Despite all this pressure and overwhelm, she has remained sober and keeps fighting. She is a huge inspiration to the other group members in her aftercare group, as most other people do admit that their problems are insignificant in comparison to hers.
It is not easy
Her story, like many others, is an eye-opener as just how difficult recovery can be for women, more than for men. Besides the normal cravings, thoughts of relapsing and necessary routine and habit changes, they have a whole load of other issues to contend with.
I acknowledge all women in recovery and say well done for your tenacity and resilience.
Call To Action

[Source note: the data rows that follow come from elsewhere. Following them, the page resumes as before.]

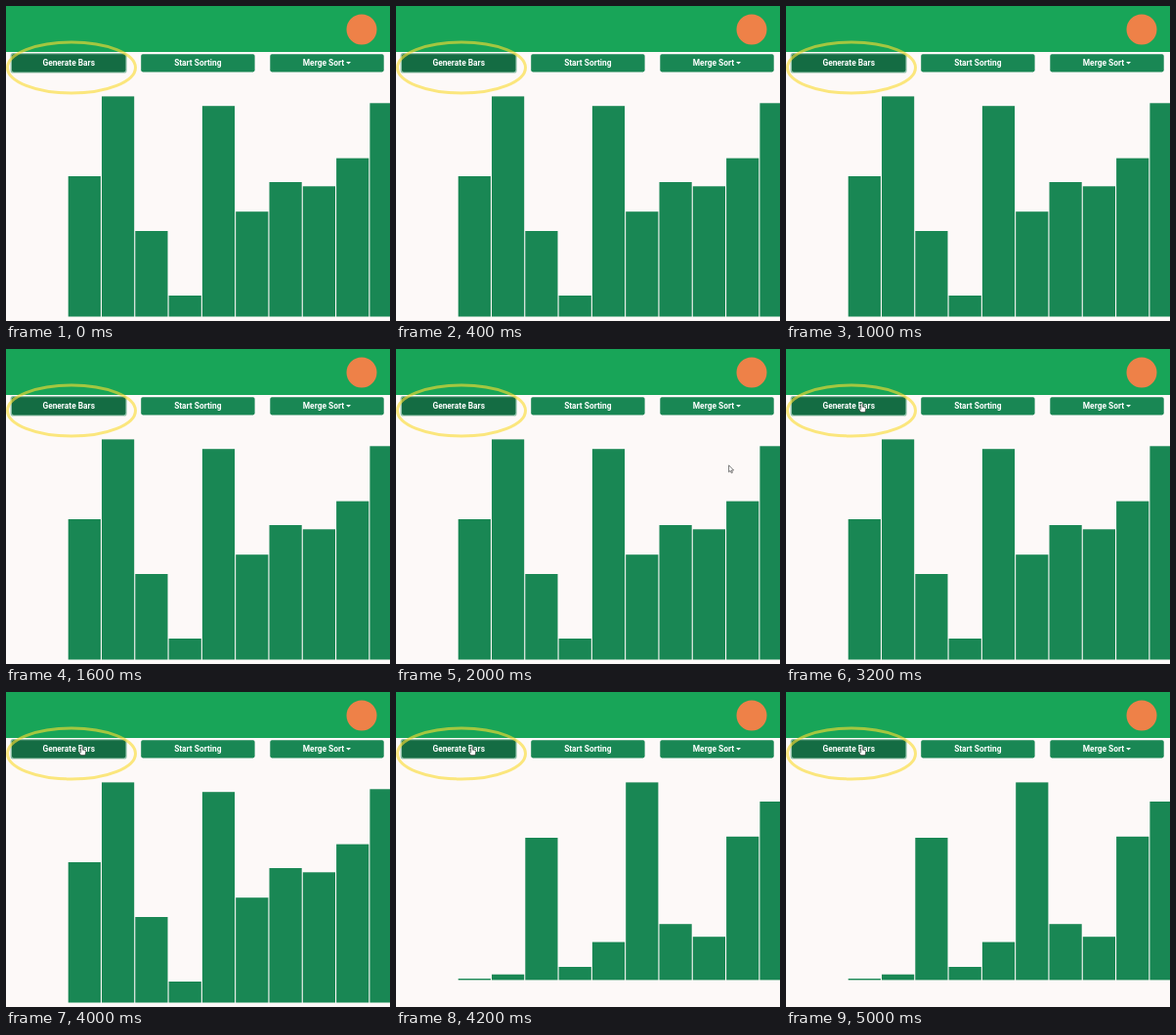
Animation, 393 px wide and 322 px high, one loop 5200 ms. Source, as an HTML page:

```html
<!DOCTYPE html>
<html lang="en">
<head>
<meta charset="utf-8">
<title>Sorting bars</title>
<style>
  html, body { margin: 0; width: 100%; height: 100%; overflow: hidden; background: #fdf9f8; }
  svg { display: block; width: 100vw; height: 100vh; }
  text { font: 700 8.4px Roboto, Arial, sans-serif; fill: #fff; text-anchor: middle; }
</style>
</head>
<body>
<svg viewBox="0 0 393 322">
  <rect width="393" height="322" fill="#fdf9f8"/>
  <rect width="393" height="47" fill="#18a558"/>
  <circle cx="364" cy="24" r="15.5" fill="#ee8148"/>

  <rect x="4.6" y="48" width="119" height="20.6" rx="2.6" fill="#8fc0a8"/>
  <g fill="#198754">
    <rect x="6" y="49.2" width="116.4" height="18.2" rx="1.8" fill="#146c43"/>
    <rect x="138.2" y="49.2" width="116.4" height="18.2" rx="1.8"/>
    <rect x="270.3" y="49.2" width="116.4" height="18.2" rx="1.8"/>
  </g>
  <text x="64.2" y="61.2">Generate Bars</text>
  <text x="196.3" y="61.2">Start Sorting</text>
  <text x="324.9" y="61.2">Merge Sort</text>
  <path d="M348 57h5l-2.5 2.5z" fill="#fff"/>

  <g id="bars" fill="#198754"></g>
  <ellipse cx="67" cy="63" rx="65.5" ry="26" fill="none" stroke="#fadc32" stroke-opacity=".62" stroke-width="3"/>

  <path id="arrow" d="M0 0V7L1.6 5.6 2.7 8 3.8 7.5 2.8 5.2H5z" fill="#fff" stroke="#444" stroke-width=".7"/>
  <path id="hand" d="M-.9 .7Q0-.6.9.7V3.6L3.6 4.2Q4.3 4.5 4.1 5.5L3.4 9H-.9L-3 6Q-2.8 4.8-.9 6z" fill="#fff" stroke="#333" stroke-width=".6"/>
</svg>
<script>
  const LOOP = 5200, STEP = 200, SHUFFLE = 4200;
  const MOVE_START = 2000, MOVE_END = 3000;
  const FROM = [340.6, 118.8], TO = [77.6, 55.6];
  const before = { base: 317.5, tops: [174, 92.4, 230, 296, 102.2, 210.2, 180, 184.3, 155.6, 99.3] };
  const after = { base: 294.4, tops: [293, 288.7, 149, 281, 255.6, 92.4, 237.2, 250.2, 147.8, 112] };

  const $ = id => document.getElementById(id);
  const bars = before.tops.map((_, i) => {
    const bar = document.createElementNS("http://www.w3.org/2000/svg", "rect");
    bar.setAttribute("x", 63.7 + i * 34.3);
    bar.setAttribute("width", 33.2);
    return $("bars").appendChild(bar);
  });

  function place(el, visible, x, y) {
    el.setAttribute("visibility", visible ? "visible" : "hidden");
    el.setAttribute("transform", `translate(${x} ${y})`);
  }

  function draw(time) {
    const t = Math.floor((time % LOOP) / STEP) * STEP;
    const { base, tops } = t < SHUFFLE ? before : after;
    bars.forEach((bar, i) => {
      bar.setAttribute("y", tops[i]);
      bar.setAttribute("height", base - tops[i]);
    });

    const p = Math.min(1, Math.max(0, (t - MOVE_START) / (MOVE_END - MOVE_START)));
    const ease = p * p * (3 - 2 * p);
    const [x, y] = FROM.map((v, i) => v + (TO[i] - v) * ease);
    const overButton = x < 122 && y < 67.4;
    place($("arrow"), t >= MOVE_START && !overButton, x, y);
    place($("hand"), t >= MOVE_START && overButton, x, y);
  }

  const start = performance.now();
  function tick() {
    draw(performance.now() - start);
    requestAnimationFrame(tick);
  }
  tick();
</script>
</body>
</html>
```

Recovery is about growth and everyone does grow at a different pace. My advice to anyone in early recovery is to wait at least 2 years before making any major life-changing decisions that might have emotional ramifications. An example: get a mortgage, get married, change career, emigrate. In light of this everyone has dreams and we all do want to better our lives in one way or another, so it is important in early recovery to start to put those dreams into reality by creating achievable goals which can be reached in time. I found in my early recovery, although I had dreams, I wasn’t aware of creating goals and my life unfolded by default. It turned out well for me but had I had clear goals, I do feel that it would have been even better.
I do try to learn from my mistakes, and that is why they are little miracles in themselves that happen for a reason. I am a growth-seeking being I will continue to seek change in myself. What motivates me is the Pain – Pleasure, which moves me away from my pain points (a lack of finances, time & peace of mind) to my pleasure points (freedom of finances, time & peace of mind).
The way I have found to achieve this freedom and to move away from the “Groundhog Day” of life is through online marketing. I have taken this step into the abyss, I’m not tech savvy at all, and with the support of Six Figure Mentors-SFM, I am working my way through it. The internet is here to stay and is the future for all of us, so don’t get left behind because it is gaining momentum.
Now Affiliate Marketing might not be for everyone, but my suggestion to you is to just watch the 7-day video series by the co-founders, Stuart & Jay, and decide from there. The video series is free, very interesting and will show you, at least, just what opportunities are available online. I’ll leave you to decide.
I wish you a happy day, Take Care.